Shortis explained: ‘Often this type of complex project fails because of poor buy-in from suppliers who don’t really understand what is required of them and what they need to do to hit performance targets. Our team worked tirelessly to agree key performance indicators at the outset, creating a strong culture where getting it right first time was the norm.
‘We have found it is important to establish a strong quality culture at the outset. All too often, supply chain issues get brushed under the carpet and are rarely addressed in an open, constructive way. By bringing in a third party supply chain expert, Alstom was able to hand over this often emotive aspect of the manufacturing process and focus on its core competence of designing and building trains.’
Both DHL and Alstom agree that one of the key deliverables outsourcing can bring to complex projects is end-to-end management of a highly visible supply chain.
‘DHL brought unprecedented levels of control to this project’, said Peter Jones, Alstom’s project director. ‘They had the scale, best practice techniques and global reach necessary to integrate our requirements into their existing operations, leading to operational efficiencies. Although this was the first time we have outsourced supply chain management on a project of this magnitude, I’m sure it will not be the last.’
Experience that counts
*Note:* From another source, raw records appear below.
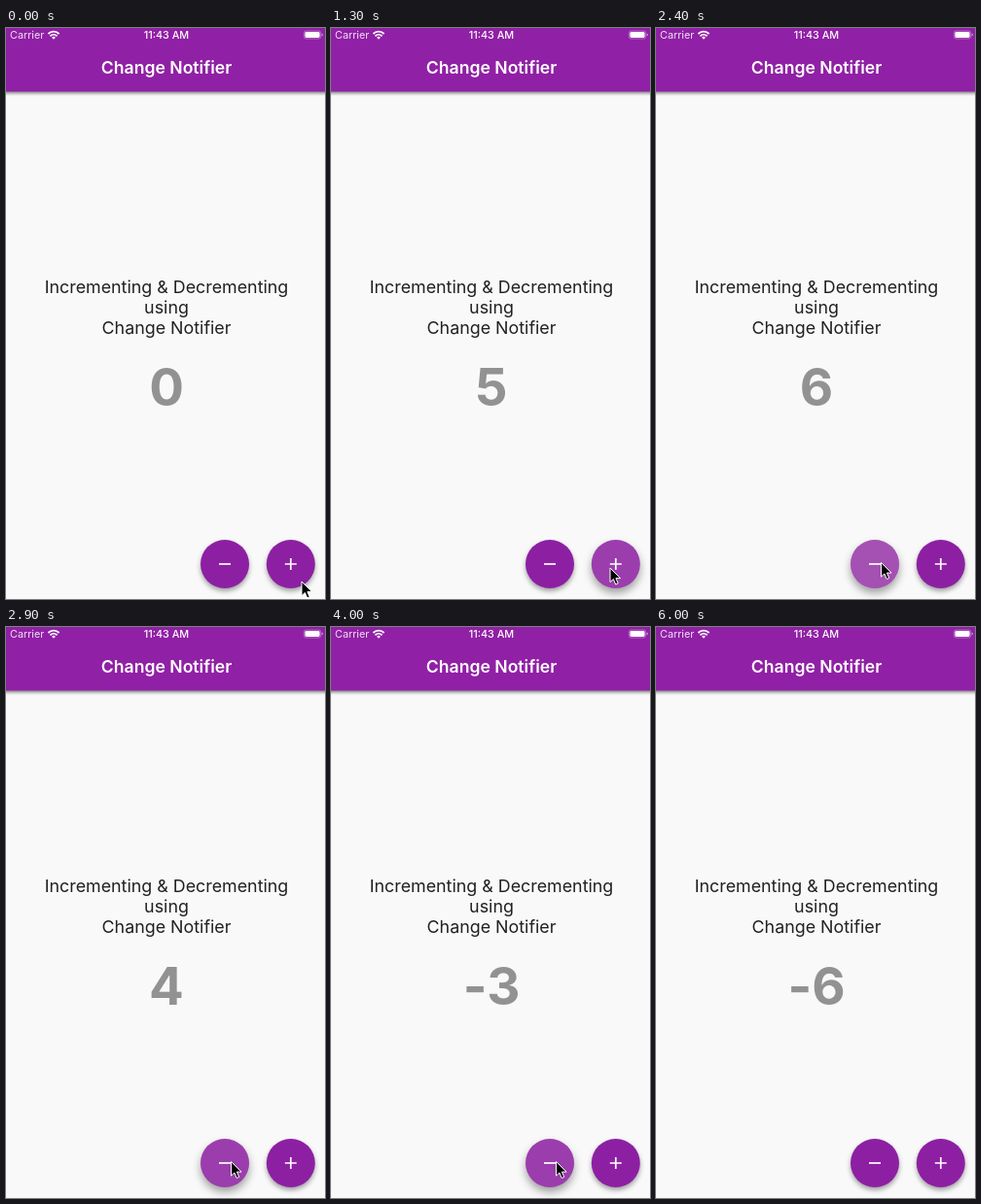
An HTML page for the animation above (6.9 s loop, 328x588 px).

```html
<!DOCTYPE html>
<html lang="en">
<head>
<meta charset="utf-8">
<title>Counter</title>
<style>
  html, body { margin: 0; width: 100%; height: 100%; overflow: hidden; background: #f9f9f9; }
  svg { display: block; width: 100%; height: 100%; }
  text { font-family: Inter, Roboto, sans-serif; text-anchor: middle; }
  .bar { fill: #9020a5; filter: drop-shadow(0 2px 1.6px rgba(0, 0, 0, .45)); }
  .status { fill: #fff; font-size: 10.8px; }
  .title { fill: #fff; font-size: 17.6px; font-weight: 600; }
  .body { fill: #212121; font-size: 17.85px; }
  #count { fill: #929292; font-size: 53px; font-weight: 700; font-feature-settings: "calt" 0; }
  .fab { --press: 0; }
  .disc {
    fill: #8d1fa3;
    filter: drop-shadow(0 calc(3px + 2px * var(--press)) calc(2.5px + 1.5px * var(--press)) rgba(0, 0, 0, .36));
  }
  .glow { fill: #f0f0e8; opacity: 0; }
  .icon { fill: none; stroke: #fff; stroke-width: 1.7; }
</style>
</head>
<body>
<svg viewBox="0 0 328 588">
  <rect class="bar" x="-8" y="-8" width="344" height="73.5"/>
  <text class="status" x="4" y="11" style="text-anchor:start" opacity=".85">Carrier</text>
  <text class="status" x="165" y="11" font-weight="500">11:43 AM</text>
  <g fill="none" stroke="#fff" stroke-width="1.8">
    <path d="M43.4 6a8 8 0 0 1 11.2 0M45.4 8.3a5.2 5.2 0 0 1 7.2 0"/>
    <path d="M49 11.8l-1.9-2a2.7 2.7 0 0 1 3.8 0z" fill="#fff" stroke="none"/>
  </g>
  <rect x="306.3" y="3" width="17.4" height="8" rx="2.2" fill="none" stroke="#fff" stroke-width=".7" opacity=".45"/>
  <rect x="307.4" y="4.1" width="15.2" height="5.8" rx="1.3" fill="#fff"/>
  <path d="M324.6 5.6v2.8q1.3-.4 1.3-1.4t-1.3-1.4" fill="#d6acdd"/>
  <text class="title" x="165" y="47">Change Notifier</text>

  <text class="body" x="165" y="272.5">Incrementing &amp; Decrementing</text>
  <text class="body" x="165" y="293.8">using</text>
  <text class="body" x="165" y="315.2">Change Notifier</text>
  <text id="count" x="165" y="389">0</text>

  <g id="minus" class="fab" transform="translate(225 552)">
    <circle class="disc" r="25"/>
    <circle class="glow" r="25"/>
    <path class="icon" d="M-6 0H6"/>
  </g>
  <g id="plus" class="fab" transform="translate(292.8 552)">
    <circle class="disc" r="25"/>
    <circle class="glow" r="25"/>
    <path class="icon" d="M-6 0H6M0-6V6"/>
  </g>
  <path id="cursor" d="M0 0V14.6L3.4 11.5L5.7 17L8.2 15.9L5.9 10.6H10.6Z"
        fill="#000" stroke="#fff" stroke-width="1" stroke-linejoin="round"/>
</svg>
<script>
const LOOP = 6900, STEP = 100, CLICK_GAP = 172, TRAVEL = 300, CURSOR_GONE = 6000;
const byId = id => document.getElementById(id);
const count = byId('count'), cursor = byId('cursor');

const plus = { element: byId('plus'), change: 1, spot: { x: 287, y: 556 } };
const minus = { element: byId('minus'), change: -1, spot: { x: 231.5, y: 550.5 } };
const home = { x: 304, y: 570 }, rest = { x: 299, y: 556 };

const run = (button, start, clicks) =>
  ({ button, start, clicks, end: start + (clicks - 1) * CLICK_GAP });
const runs = [run(plus, 600, 8), run(minus, 2223, 15), run(plus, 5200, 1)];

const clamp = (v, max = 1) => Math.max(0, Math.min(max, v));
const ease = v => { const u = clamp(v); return u * u * (3 - 2 * u); };

const clicksDone = (r, t) => clamp(Math.floor((t - r.start) / CLICK_GAP) + 1, r.clicks);
const pressure = (r, t) => ease((t - r.start + 150) / 300) * (1 - ease((t - r.end) / 120));
// The first touch flares up before the glow settles.
const flare = (r, t) => .1 * clamp(1 - Math.abs(t - r.start - 150) / 300);

// The pointer leaves each spot right after the last click there.
function cursorAt(t) {
  let { x, y } = home, leave = 0;
  const glide = to => {
    const k = ease((t - leave) / TRAVEL);
    x += (to.x - x) * k;
    y += (to.y - y) * k;
  };
  for (const r of runs) {
    glide(r.button.spot);
    leave = r.end;
  }
  glide(rest);
  return `translate(${x} ${y})`;
}

function draw(now) {
  const t = Math.floor(now % LOOP / STEP) * STEP;
  count.textContent = runs.reduce((sum, r) => sum + r.button.change * clicksDone(r, t), 0);
  for (const button of [plus, minus]) {
    let press = 0, glow = 0;
    for (const r of runs.filter(r => r.button === button)) {
      press += pressure(r, t);
      glow += pressure(r, t) * (.14 + flare(r, t));
    }
    button.element.style.setProperty('--press', press);
    button.element.querySelector('.glow').style.opacity = glow;
  }
  cursor.setAttribute('transform', cursorAt(t));
  cursor.setAttribute('visibility', t < CURSOR_GONE ? 'visible' : 'hidden');
}

let startTime;
function tick(now) {
  startTime ??= now;
  draw(now - startTime);
  requestAnimationFrame(tick);
}
draw(0);
requestAnimationFrame(tick);
</script>
</body>
</html>
```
Shortis added, ‘Our experience of managing, pan-European supply chains in a number of sectors, as well as our track record in the railway and manufacturing industries, meant that we were well qualified to support Alstom’s requirements. I am pleased to report that we exceeded all the company’s KPIs on this project, and I am proud of the role we played in Alstom’s ultimate success.’
Stephen Peat, director of operations for Tube Lines, commented; ‘It is not every day that you come across a real success story in our industry. Alstom and its logistics partner are to be congratulated on completing this major supply project on time and within budget, helping us to achieve the largest upgrade of any underground line under the PPP (public private partnership) to date. So effective was the partnership that Alstom was able to deliver more than the contracted number of carriages before the New Year’s Eve launch.’
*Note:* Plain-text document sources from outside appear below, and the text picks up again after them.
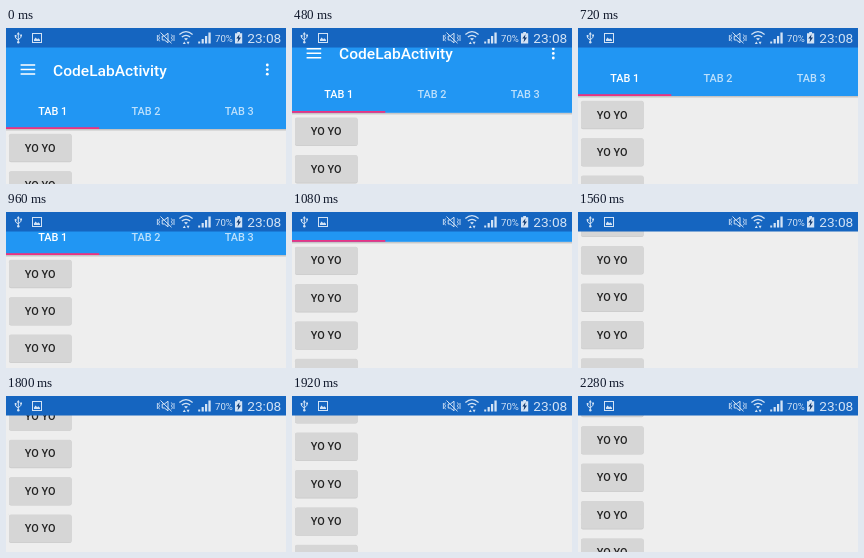
Recreate the animation shown at these times as an HTML page. Size 280 px wide and 156 px high, loop 2400 ms.

```html
<!DOCTYPE html>
<html lang="en">
<head>
<meta charset="utf-8">
<title>Scrolling tabs</title>
<style>
html, body { margin: 0; width: 100%; height: 100%; overflow: hidden; background: #eee; }
svg { display: block; width: 100vw; height: 100vh; }
text { font-family: Roboto, Arial, sans-serif; fill: #fff; }
.label { font-size: 10.9px; font-weight: 500; text-anchor: middle; }
.dim { fill-opacity: .7; }
.status { fill: #d3e3f5; }
.line { fill: none; stroke: #d3e3f5; }
</style>
</head>
<body>
<svg viewBox="0 0 280 156">
  <defs>
    <linearGradient id="fade" x2="0" y2="1">
      <stop stop-opacity=".22"/>
      <stop offset="1" stop-opacity="0"/>
    </linearGradient>
    <g id="button">
      <rect x="3" y="-13.4" width="62.6" height="28" rx="2" fill="#c9c9c9"/>
      <rect x="3" y="-13.8" width="62.6" height="27.8" rx="1.8" fill="#d6d6d6"/>
      <text class="label" x="34.2" y="3.9" style="fill:#222">YO YO</text>
    </g>
  </defs>

  <g id="list"></g>

  <g id="bar">
    <rect y="101" width="280" height="2.5" fill="url(#fade)"/>
    <rect y="19" width="280" height="82" fill="#2196f3"/>
    <path d="M14.6 37h14.6M14.6 41.5h14.6M14.6 46h14.6" stroke="#fff" stroke-width="1.4"/>
    <text x="47" y="47.6" font-size="15.56" font-weight="500">CodeLabActivity</text>
    <g fill="#fff">
      <circle cx="261.3" cy="37" r="1.4"/>
      <circle cx="261.3" cy="41.6" r="1.4"/>
      <circle cx="261.3" cy="46.2" r="1.4"/>
    </g>
    <text class="label" x="46.7" y="86.6">TAB 1</text>
    <text class="label dim" x="140" y="86.6">TAB 2</text>
    <text class="label dim" x="233.3" y="86.6">TAB 3</text>
    <rect y="99.2" width="93.3" height="1.8" fill="#ee327f"/>
  </g>

  <rect width="280" height="19.5" fill="#1565c0"/>
  <!-- USB and picture -->
  <path class="line" d="M12.3 5v9M9.6 8v2l2.7 2 2.7-2.8V7.5"/>
  <path class="status" d="M10.7 6.5L12.3 4l1.6 2.5zM8.7 7h1.8v1.8H8.7zM14.2 6.5H16v1.8h-1.8z"/>
  <circle class="status" cx="12.3" cy="14.3" r="1.2"/>
  <rect class="line" x="26.5" y="5.5" width="9" height="9"/>
  <path class="status" d="M28 13v-1.6l1.6-1.8 1.6 1.6 1-1 1.8 1.6V13z"/>
  <!-- Muted speaker with vibration -->
  <path class="line" d="M156.2 8h2.2l3.6-2.8v9.6l-3.6-2.8h-2.2zM154.5 4.5l11 10.8"/>
  <path class="line" d="M153.6 6.5l-1 1.7 1 1.7-1 1.7 1 1.7M151.4 7v6M165.4 6.5l1 1.7-1 1.7 1 1.7-1 1.7M168 7v6" stroke-width=".9"/>
  <!-- Wi-Fi -->
  <path class="line" d="M173.4 6.4q6.6-5.4 13.2 0M175.8 9q4.2-3.4 8.4 0" stroke-width="1.3"/>
  <path class="status" d="M178 10.6q2-1.4 4 0l-2 2zM176.8 16h3l-1.5-2.6zM180.6 13.8h3l-1.5 2.6z"/>
  <!-- Signal -->
  <path class="status" d="M192.2 13.4h2v2.1h-2zM195.6 11h2.2v4.5h-2.2zM199 8h2.2v7.5H199zM202.4 4.6h2.3v10.9h-2.3z"/>
  <text class="status" x="209" y="13.6" font-size="9.6">70%</text>
  <!-- Charging battery -->
  <path class="status" d="M231.2 4h2.8v1.2h2.2v10.3H229V5.2h2.2z"/>
  <path d="M233.6 6.2l-3.3 4.4h2l-.8 3.8 3.5-5h-2.1z" fill="#123a70"/>
  <text class="status" x="241.2" y="15" font-size="13.7">23:08</text>
</svg>

<script>
const LOOP = 2400, STEP = 120, PITCH = 37.4, FIRST = 119.6;
// Time in ms, scroll in px, speed in px per ms
const keys = [
  [0, 0, .015], [720, 33, .085], [960, 58, .11], [1320, 102.1, .155],
  [1560, 146.5, .15], [1920, 181.4, .04], [2280, 187.8, .005]
];
const list = document.getElementById("list");
const bar = document.getElementById("bar");
for (let i = 0; i < 10; i++) {
  list.innerHTML += `<use href="#button" y="${FIRST + i * PITCH}"/>`;
}

function scrollAt(t) {
  const i = Math.max(1, keys.findIndex(k => k[0] >= t));
  const [t0, s0, v0] = keys[i - 1], [t1, s1, v1] = keys[i];
  const d = t1 - t0, u = (t - t0) / d, w = 1 - u;
  return w * w * ((1 + 2 * u) * s0 + u * d * v0)
       + u * u * ((1 + 2 * w) * s1 - w * d * v1);
}

function draw() {
  const t = Math.floor(performance.now() % LOOP / STEP) * STEP;
  const s = scrollAt(t);
  list.setAttribute("transform", `translate(0 ${-s})`);
  bar.setAttribute("transform", `translate(0 ${-Math.min(s, 90)})`);
  requestAnimationFrame(draw);
}
draw();
</script>
</body>
</html>
```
In terms of facts and figures, the solution reduced original supply chain cost estimates by 25 per cent, delivering the project ahead of time and within agreed budgets. Shortis concludes: ‘This experience was a great success for all parties involved and shows how effective supply chain planning can deliver remarkable results. We believe this work shows how outsourcing can add significant value to complex manufacturing challenges, creating a new model for the rail industry that Alstom looks set to adopt for other projects.’